William Harding told his fiancee he was popping out to the dairy.
But the ageing conman was actually going on the run, abandoning his betrothed with thousands of dollars of debt, just like the other women he had charmed, ripped off and discarded.
Harding celebrated his 78th birthday in prison on Monday, awaiting sentencing in August on multiple fraud charges.
The full extent of his frauds can now be revealed, after Stuff was granted permission to look through court documents.
The police summaries paint a picture of Harding as a man with a penchant for taking care of himself by deceiving elderly women, whose lives he charmed himself into.
Two fraud charges related to two women with whom he had developed relationships in 2015.
He said he had inherited property from a recently-deceased brother, but needed money to ship the property from Dunedin to Whanganui before selling it.
But there was no dead brother and no property to be shipped.
The women loaned him a total of $9800, and he used the money to purchase jewellery for a different woman.

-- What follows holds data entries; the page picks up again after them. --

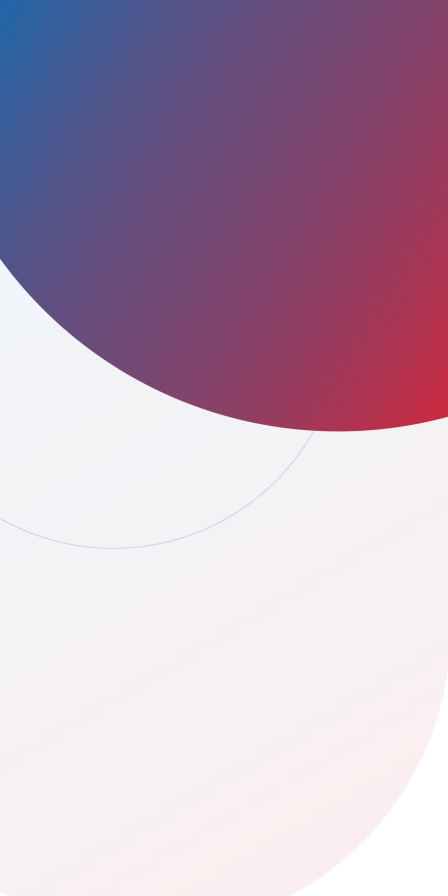
Write a WebGL 1 fragment shader that draws this background.

```glsl
precision highp float;
// Pale tinted panel with a rounded corner, a thin ring and a large blue-to-red disc.

uniform vec2 u_resolution;

const float TAU = 6.2831853;

const vec3 WHITE = vec3(1.0);
const vec3 DISC_BLUE = vec3(0.12, 0.40, 0.66);
const vec3 DISC_RED = vec3(0.78, 0.17, 0.26);
const vec3 PANEL_COOL = vec3(0.943, 0.957, 0.975);
const vec3 PANEL_MID = vec3(0.963, 0.945, 0.954);
const vec3 PANEL_WARM = vec3(0.985, 0.935, 0.942);
const vec3 RING_COLOR = vec3(0.79, 0.85, 0.90);

float circleDistance(vec2 p, vec2 center, float radius) {
  return length(p - center) - radius;
}

// Coverage of a shape from its signed distance, softened over one pixel
float coverage(float dist, float pixel) {
  return 1.0 - smoothstep(-0.5 * pixel, 0.5 * pixel, dist);
}

// Position along a direction, remapped to 0..1 between two stops
float ramp(vec2 p, vec2 direction, float start, float end) {
  return clamp((dot(p, direction) - start) / (end - start), 0.0, 1.0);
}

vec3 panelColor(vec2 p) {
  vec2 direction = vec2(0.51, 0.86);
  vec3 color = mix(PANEL_COOL, PANEL_MID, ramp(p, direction, 0.50, 1.50));
  float warmth = smoothstep(0.0, 1.0, ramp(p, direction, 1.65, 1.95));
  return mix(color, PANEL_WARM, warmth);
}

vec3 discColor(vec2 p) {
  float t = ramp(p, vec2(0.85, 0.53), 0.0, 1.32);
  // Steepen the blend toward both ends
  t += 0.05 * sin(TAU * t);
  return mix(DISC_BLUE, DISC_RED, t);
}

// Panel whose lower end is a half circle below straight sides
float panelDistance(vec2 p, vec2 center, float radius) {
  vec2 offset = p - center;
  return length(vec2(offset.x, max(offset.y, 0.0))) - radius;
}

void main() {
  // Canvas-width units, measured from the top left with y pointing down
  vec2 p = vec2(gl_FragCoord.x, u_resolution.y - gl_FragCoord.y) / u_resolution.x;
  float pixel = 1.5 / u_resolution.x;

  // Panel
  float panel = panelDistance(p, vec2(0.333, 1.406), 0.672);
  vec3 color = mix(WHITE, panelColor(p), coverage(panel, pixel));

  // Thin ring
  float ring = abs(circleDistance(p, vec2(0.253, 0.711), 0.513)) - 0.0013;
  color = mix(color, RING_COLOR, coverage(ring, pixel));

  // Large disc
  float disc = circleDistance(p, vec2(0.755, 0.031), 0.932);
  color = mix(color, discColor(p), coverage(disc, pixel));

  gl_FragColor = vec4(color, 1.0);
}
```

He was still in Whanganui in 2016 and engaged to be married when he committed his next fraud. Shockingly, the fraud was against his fiancee. The court documents did not make it clear if his fiancee was the woman he purchased jewellery for, but they do show Harding had a modus operandi when committing fraud.
He and his fiancee were living with one of her children at a property that had been put on the market.
Harding announced he was going to buy a house for he and his bride-to-be to live in.
He said a sibling had died, leaving him an inheritance to finance the purchase.
The real estate agent the couple dealt with knew Harding was providing all the money, so left Harding’s fiancee’s name off the paperwork.
But when Harding went to sign the sale and purchased agreement in January 2016, he announced he wanted his fiancee’s name on the paperwork because they were getting married.
The real estate agent found this odd, saying the fiancee had no money to contribute to the purchase.
The fiancee also had her reservations, but signed the agreement after Harding insisted it had to be that way.
A deposit had to be paid by February 2, 2016, and the remainder paid a week later.
On the day the deposit was due, Harding said he was going to the dairy.
He never returned, leaving his fiancee responsible for the purchase because she had signed the agreement.
She had to pay $6000 to break the agreement, and another $1800 on lawyers’ fees. Harding then went on the run. He was eventually found in Levin.